I love doing crossword puzzles online. I read online constantly and on my Kindle, which I share with my 93-year-old father-in-law. Between me and my husband, we have all latest tech, including a few computers.
Do you get frustrated with friends your age who refuse to use technology?
I wish I could get friends my age to stop being so stubborn. These days, saying “I don’t need a computer” is like being a woman who says, “I don’t need to learn how to drive, or do taxes.” That’s not acceptable anymore, but somehow refusing to use technology is.
Anyone can use technology no matter how old. My father-in-law is totally involved with his computer. He watches old shows, looks up recipes, uses it for email, to do research, for everything.
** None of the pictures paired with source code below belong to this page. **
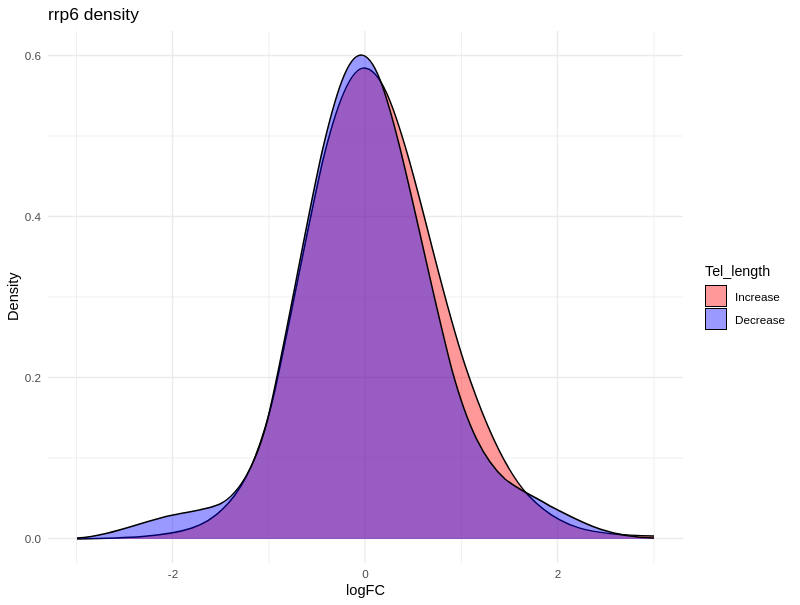
<!DOCTYPE html>
<html lang="en">
<head>
<meta charset="utf-8">
<title>rrp6 density</title>
<style>
:root {
  --paper: #ffffff;
  --ink: #000000;
  --tick: #4d4d4d;
  --grid: #ebebeb;
  --increase: rgba(255, 0, 0, .4);
  --decrease: rgba(0, 0, 255, .4);
}
* { box-sizing: border-box; margin: 0; padding: 0; }
body { width: 800px; height: 605px; overflow: hidden; background: var(--paper); }
.chart {
  display: grid;
  grid-template-columns: 48px 635px 117px;
  grid-template-rows: 31px 532px 42px;
  width: 800px;
  height: 605px;
  color: var(--ink);
  font-family: "Liberation Sans", Helvetica, Arial, sans-serif;
}
.chart-title { grid-column: 2; font-size: 17.4px; font-weight: 400; line-height: 29px; }
.y-axis { grid-area: 2 / 1; display: flex; justify-content: space-between; padding: 0 7px 0 5px; }
.axis-title { font-size: 14.6px; line-height: 16px; text-align: center; }
.y-axis .axis-title { writing-mode: vertical-rl; transform: rotate(180deg); }
.ticks { list-style: none; color: var(--tick); font-size: 11.7px; line-height: 14px; }
.y-axis .ticks { display: flex; flex-direction: column; justify-content: space-between; padding: 18px 0 17px; text-align: right; }
.panel { grid-area: 2 / 2; display: block; }
.grid-major { stroke: var(--grid); stroke-width: 1.4; }
.grid-minor { stroke: var(--grid); stroke-width: .8; }
.outline { fill: none; stroke: var(--ink); stroke-width: 1.5; }
.area-increase { fill: var(--increase); }
.area-decrease { fill: var(--decrease); }
.x-axis { grid-area: 3 / 2; padding-top: 4px; }
.x-axis .ticks { display: grid; grid-template-columns: repeat(3, 192.5px); justify-content: center; margin-bottom: 1px; text-align: center; }
.legend { grid-area: 2 / 3; padding: 231px 0 0 22px; }
.legend-title { margin-bottom: 5px; font-size: 14.3px; font-weight: 400; line-height: 18px; }
.legend-items { display: grid; gap: 1px; list-style: none; font-size: 11.7px; }
.legend-items li { display: flex; align-items: center; gap: 8px; height: 22px; }
.key { width: 22px; height: 22px; border: 1.5px solid var(--ink); background-clip: padding-box; }
.key-increase { background-color: var(--increase); }
.key-decrease { background-color: var(--decrease); }
</style>
</head>
<body>
<main class="chart">
  <h1 class="chart-title">rrp6 density</h1>

  <div class="y-axis">
    <p class="axis-title">Density</p>
    <ul class="ticks"><li>0.6</li><li>0.4</li><li>0.2</li><li>0.0</li></ul>
  </div>

  <svg class="panel" width="635" height="532" viewBox="48 31 635 532" role="img" aria-label="Density of logFC for increased and decreased telomere length">
    <defs>
      <path id="curve-increase" d="M77 539C125 538 165 537 192 528C240 512 260 455 275 390C290 322 305 240 322 164C336 106 350 68 364 68C380 68 393 104 408 156C428 226 443 298 465 365C485 425 505 470 528 495C560 529 590 535 654 536"/>
      <path id="curve-decrease" d="M77 538C110 536 140 522 173 515C193 511 206 510 220 504C240 494 257 462 268 418C285 345 305 228 322 152C336 92 348 55 361 55C374 55 385 88 400 148C420 230 435 305 452 370C468 428 484 460 505 479C520 491 530 494 550 506C580 521 605 537 654 538"/>
    </defs>
    <path class="grid-minor" d="M48 136H683M48 297H683M48 458H683M76.5 31V563M269 31V563M461.5 31V563M654 31V563"/>
    <path class="grid-major" d="M48 55.5H683M48 216.5H683M48 377.5H683M48 538.5H683M172.5 31V563M365 31V563M557.5 31V563"/>
    <g>
      <path class="area-increase" d="M77 539C125 538 165 537 192 528C240 512 260 455 275 390C290 322 305 240 322 164C336 106 350 68 364 68C380 68 393 104 408 156C428 226 443 298 465 365C485 425 505 470 528 495C560 529 590 535 654 536V539Z"/>
      <use class="outline" href="#curve-increase"/>
    </g>
    <g>
      <path class="area-decrease" d="M77 538C110 536 140 522 173 515C193 511 206 510 220 504C240 494 257 462 268 418C285 345 305 228 322 152C336 92 348 55 361 55C374 55 385 88 400 148C420 230 435 305 452 370C468 428 484 460 505 479C520 491 530 494 550 506C580 521 605 537 654 538V539H77Z"/>
      <use class="outline" href="#curve-decrease"/>
    </g>
  </svg>

  <div class="x-axis">
    <ul class="ticks"><li>-2</li><li>0</li><li>2</li></ul>
    <p class="axis-title">logFC</p>
  </div>

  <aside class="legend">
    <h2 class="legend-title">Tel_length</h2>
    <ul class="legend-items">
      <li><span class="key key-increase"></span>Increase</li>
      <li><span class="key key-decrease"></span>Decrease</li>
    </ul>
  </aside>
</main>
</body>
</html>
What I do on my computer changes every day, there’s so much to learn. I love it. I get all my jobs through email, including Hollywood jobs. No one calls anymore. I’m constantly marketing my business on the web. I have a Facebook business page, plus a personal Facebook page. I’m on Twitter, LinkedIn and Pinterest, in addition to YouTube. But I have friends in their 70s who say, “I don’t need it, I don’t want it, I hate it.” I tell them it’s not easy to get used to technology, but you have to do it to keep learning, to be part of the modern world.
What are you working on right now?
Making videos. Writing a memoir at my son’s request – it’s been fun going down memory lane. Designing and knitting clothing for celebrities. Bernadette on “The Big Bang Theory” wears a different sweater designed by me every week.
How can other people your age share their skills on YouTube? How difficult is it?
If you have a skill you want to share – quilting, crafts, cooking, gardening – you can share it. Cooking for instance – that would be easy to video. If you’re doing something interesting that not everyone else is doing, you can find an audience. I just watched a video of a woman doing a tango on her 92nd birthday with her 28-year-old son. There’s a 90-something yoga teacher. There’s a woman who does raw foods who’s close to 80 but looks 60. You will need someone to do the video, but if you have the skills, you can post it yourself. Or ask for help.
What does aging with attitude mean to you?
I think it’s important to think young. Thinking young means staying abreast, not turning off to new things, having fun, laughing, being joyful.
What do you wish you’d known when you were 30 that you know now?
I wish I’d known that it gets better all the time.